Some particular specimens which caught our eye :

Fly Agaric, everyone’s favourite red and white spotty one


Puff Balls, puffing away


Beefsteak, so well-named, it made a few of us vegetarians feel quite queasy!

Redlead Roundheads, fairly new to UK and only found on bark chippings

Ink-cap, the gills of which drip a black inky substance, the phenomenon known as ‘deliquescence’

The Seamed Monkey-tail   – we thought this was a new-to-science fungus until we realised it was only the tail of a long-lost, half-buried child’s toy!

Yellow Waxcaps – attractive little fungi

Yellow and Grey Clubs – tiny finger like structures, the Grey species being quite a rarity.

Of course, these walks are advertised as ‘Botany and Bug’ so we did try a bit of bug-hunting too and a few things did present themselves, including, perhaps surprisingly, two species of butterfly, Red Admiral and Speckled Wood, plus a Squash Bug and a few hibernating ladybirds in the odd-looking, but insect-friendly Monkey Puzzle tree. A couple of species of harvestmen and short-palped crane-fly were found basking in the weak sunshine.

But the main attraction of the day was the wonderful trees. Today’s walks were part of our series of arboreally-related winter events.  Next month is our Leaf Identification Workshop, and in January our short walk around KGV looking at winter twigs and bark, both intended to increase our knowledge of trees.  Comparison of some different barks showed that this can be a useful identifying tool for when the trees are leafless.

The English (or Pedunculate) Oak, is a stately and magnificent tree familiar to us all, and several superb examples were seen.  A bit of botanical nomenclature for you – ‘pedunculate’ means their flowers/acorns grow on peduncles or stalks, whilst the leaves have none and grow directly out of their twig.  (Another Oak form the ‘ Sessile’ which actually means ‘non-pedunculate’, has, yes you’ve’ got it, stalkless flowers and acorns, whilst the leaves have a stalk).

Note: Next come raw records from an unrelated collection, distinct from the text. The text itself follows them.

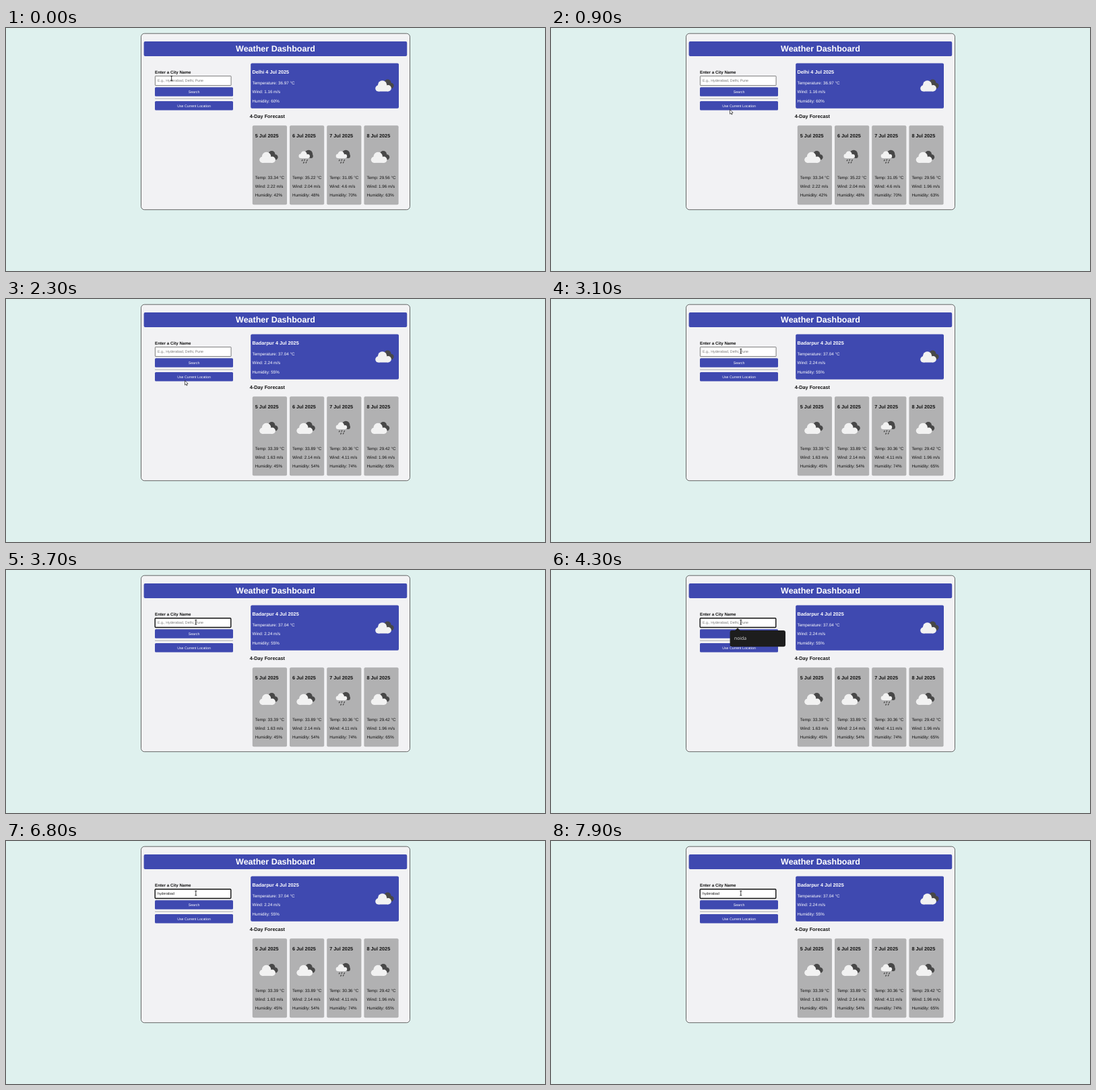
Animation of 800 by 362 pixels, one loop 8 s. Source, as an HTML page with a canvas:

```html
<!DOCTYPE html>
<html lang="en">
<head>
<meta charset="utf-8">
<title>Weather Dashboard</title>
<style>
html, body { margin: 0; width: 100%; height: 100%; overflow: hidden; background: #dff1ee; }
canvas { display: block; width: 800px; height: 362px; }
</style>
</head>
<body>
<canvas id="stage" width="800" height="362"></canvas>
<script>
const ctx = document.getElementById('stage').getContext('2d');
const LOOP = 8000, STEP = 100;
const BLUE = '#3f49b0', SANS = '"Liberation Sans", Arial, sans-serif';
const CARD_GAP = 55.2;

const delhi = {
  city: 'Delhi', now: ['36.97', '1.16', '60'],
  days: [['33.34', '2.22', '42', cloud], ['35.22', '2.04', '48', rain],
         ['31.05', '4.6', '70', rain], ['29.56', '1.96', '63', cloud]]
};
const badarpur = {
  city: 'Badarpur', now: ['37.04', '2.24', '55'],
  days: [['33.39', '1.63', '45', cloud], ['33.89', '2.14', '54', cloud],
         ['30.36', '4.11', '74', rain], ['29.42', '1.96', '65', cloud]]
};

function box(x, y, w, h, r, fill) {
  ctx.fillStyle = fill;
  ctx.beginPath();
  ctx.roundRect(x, y, w, h, r);
  ctx.fill();
}

function frame(x, y, w, h, r, color, width) {
  ctx.strokeStyle = color;
  ctx.lineWidth = width;
  ctx.beginPath();
  ctx.roundRect(x, y, w, h, r);
  ctx.stroke();
}

function text(str, x, y, size, color, weight = 'normal', align = 'left', family = SANS) {
  ctx.font = `${weight} ${size}px ${family}`;
  ctx.textAlign = align;
  ctx.fillStyle = color;
  ctx.fillText(str, x, y);
}

function puffs(color, ...circles) {
  ctx.fillStyle = color;
  for (const [x, y, r] of circles) {
    ctx.beginPath();
    ctx.arc(x, y, r, 0, Math.PI * 2);
    ctx.fill();
  }
}

// Icons are drawn around the centre of a 50 px tile.
function cloud(x, y) {
  ctx.save();
  ctx.translate(x, y);
  puffs('#484848', [3.6, -4, 5], [8.6, 0.4, 4.2], [4, 1, 4]);
  puffs('#f2f2f2', [-10, 4.3, 4.6], [-4.2, -0.6, 6.7], [4.4, 4.2, 4.7]);
  box(-10, 1.5, 14.4, 7.4, 0, '#f2f2f2');
  ctx.restore();
}

function rain(x, y) {
  ctx.save();
  ctx.translate(x, y);
  puffs('#484848', [3.2, -4.4, 5.9], [6.5, -1.2, 3.3]);
  puffs('#f2f2f2', [-8.2, -1.2, 3.3], [-4, -3.8, 4.7], [2, -0.9, 3]);
  box(-8.2, -3, 10.2, 5.1, 0, '#f2f2f2');
  ctx.strokeStyle = '#484848';
  ctx.lineWidth = 1.3;
  ctx.beginPath();
  for (const [dx, dy] of [[-6.5, 4], [-3, 3.6], [0.8, 4], [-4.2, 7.4], [-0.6, 7.2]]) {
    ctx.moveTo(dx + 0.7, dy);
    ctx.lineTo(dx - 0.5, dy + 2.2);
  }
  ctx.stroke();
  ctx.restore();
}

function button(label, y) {
  box(221, y, 116, 13.6, 1.5, BLUE);
  text(label, 279, y + 8.6, 5.25, '#fff', 'normal', 'center');
}

function readings([temp, wind, hum], name, x, top, color) {
  const lines = [`${name}: ${temp} °C`, `Wind: ${wind} m/s`, `Humidity: ${hum}%`];
  lines.forEach((line, i) => text(line, x, top + i * 13.3, 6.25, color));
}

function drawForm(t) {
  const focused = t >= 3700;
  const typed = 'hyderabad'.slice(0, Math.max(0, Math.floor((t - 4900) / 200)));
  text('Enter a City Name', 221, 68.3, 6.25, '#111', 'bold');
  box(221, 71.5, 113, 14.3, 0.5, '#fff');
  if (focused) frame(221.2, 71.8, 112.6, 13.7, 1, '#101010', 1.4);
  else frame(221.4, 71.6, 112.7, 14, 0.5, '#707070', 0.9);
  if (typed) text(typed, 225, 80.1, 5.25, '#111');
  else text('E.g., Hyderabad, Delhi, Pune', 225, 80.1, 5.25, '#757575');
  button('Search', 88.2);
  box(221, 104.7, 116, 0.8, 0, '#999');
  button('Use Current Location', 109);
}

function drawWeather(data) {
  box(363.2, 52.6, 219.8, 67.2, 2, BLUE);
  text(`${data.city} 4 Jul 2025`, 365.5, 68.4, 7.29, '#fff', 'bold');
  readings(data.now, 'Temperature', 365.5, 84, '#fff');
  cloud(562.8, 85.6);
  text('4-Day Forecast', 361.8, 133.8, 7.29, '#111', 'bold');
  data.days.forEach((day, i) => {
    const x = 365.8 + i * CARD_GAP;
    box(x, 145.2, 51.2, 118, 2, '#b1b1b2');
    text(`${5 + i} Jul 2025`, x + 4, 162.9, 7.29, '#111', 'bold');
    day[3](x + 25, 192);
    readings(day, 'Temp', x + 4, 224.7, '#111');
  });
}

function drawSuggestion() {
  box(265.6, 90, 82.4, 24.3, 3, '#1d1d1d');
  ctx.beginPath();
  ctx.moveTo(273, 90.2);
  ctx.lineTo(277, 86.2);
  ctx.lineTo(281, 90.2);
  ctx.fill();
  text('noida', 272, 104.4, 6.8, '#e4e4e4', 'normal', 'left', '"Open Sans", "Noto Sans", sans-serif');
}

function ease(t, from, to) {
  const p = Math.min(1, Math.max(0, (t - from) / (to - from)));
  return p * p * (3 - 2 * p);
}

function drawCursor(t) {
  const down = ease(t, 100, 800), up = ease(t, 2500, 3000);
  const x = 245.7 + 19.8 * down + 16.3 * up;
  const y = 75 + 46.5 * down - 43.8 * up;
  ctx.save();
  ctx.translate(x, y);
  ctx.beginPath();
  if (y > 71 && y < 86) {
    ctx.strokeStyle = '#222';
    ctx.lineWidth = 0.9;
    ctx.moveTo(-1.5, -3.3);
    ctx.lineTo(1.5, -3.3);
    ctx.moveTo(0, -3.3);
    ctx.lineTo(0, 3.3);
    ctx.moveTo(-1.5, 3.3);
    ctx.lineTo(1.5, 3.3);
    ctx.stroke();
  } else {
    const tip = [[0, 0], [0, 6.6], [1.5, 5.3], [2.5, 7.5], [3.6, 7], [2.6, 4.9], [4.7, 4.7]];
    tip.forEach(p => ctx.lineTo(...p));
    ctx.closePath();
    ctx.fillStyle = '#fff';
    ctx.fill();
    ctx.strokeStyle = '#222';
    ctx.lineWidth = 0.7;
    ctx.stroke();
  }
  ctx.restore();
}

function draw(t) {
  box(0, 0, 800, 362, 0, '#dff1ee');
  box(200.5, 8.2, 399, 262.5, 5, '#f2f2f4');
  frame(200.5, 8.2, 399, 262.5, 5, '#555', 0.9);
  box(204.6, 20, 390.6, 22, 2, BLUE);
  text('Weather Dashboard', 400, 35.4, 12.5, '#fff', 'bold', 'center');
  drawForm(t);
  drawWeather(t < 1500 ? delhi : badarpur);
  if (t >= 4100 && t < 4800) drawSuggestion();
  drawCursor(t);
}

ctx.textRendering = 'geometricPrecision';
const start = performance.now();
function tick() {
  const t = (performance.now() - start) % LOOP;
  draw(Math.floor(t / STEP) * STEP);
  requestAnimationFrame(tick);
}
tick();
</script>
</body>
</html>
```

Other forms of Oak were also looking good – fantastic Red  and Scarlet species, simply stunning at this time of year before their leaves drop; the giant-leaved Daimyo Oak a non-native found only in a few places; and of course the famous Cork Oaks living near the House itself. Rumour has it that General Rebow brought these two back from the Peninsular Wars, planted up in his spare pair of wellies.  They have enjoyed their time at Wivenhoe since then and are cherished specimens in the grounds.

A trio of Redwoods also are worthy of note. The Giant and Coastal Redwoods in their native North America grow to huge heights, indeed are thought to be the world’s largest trees. The Giant (aka Wellingtonia)’s bark is soft and spongy and makes a cosy home for Treecreepers.  A third species, Dawn Redwood, is a very interesting species.  This deciduous conifer was known only as fossils, until living specimens were discovered in China and introduced to Britain and elsewhere in the 1940s.  A hopeful example of extinction rebellion!

The Cedar of Lebanon could not be missed, being huge and was a popular choice for parks and formal gardens when the House was built, as was the Himalayan Pine.

And so to native species, like Silver Birch,  Beech, Ash, and Wild Cherry, all of which are understated and beautiful in their own right and have the space and location to look their best in somewhere like Wivenhoe Park.

The Horse-chestnut, which we may think of as native is in fact an introduction from the Caucasus,  where rather shockingly it is now on the Red Data list, meaning its scarcity is of extreme concern.  It is planted throughout Europe, but is now subject to attack from the Horse-chestnut Leaf-miner moth Cameraria ohridella which causes the leaves to turn brown prematurely and whilst not actually damaging the tree must compromise the efficiency of the leaves .

We thank those of you who participated and hope that you enjoyed it as much as we did. And very grateful also to Dr James Canton who first introduced us to the University Tree Trail, and shared his unique insights as a ‘wild writer’ with us.

All the above photos are ours but not all were taken on the day. Some were from our recce, so the fungi might be looking a bit fresher than you remember!

For a different, delightful perspective on the walks, the perspective of the participant, you might like to look at Helen Chambers’ own blog ‘Fascinating Fungi‘.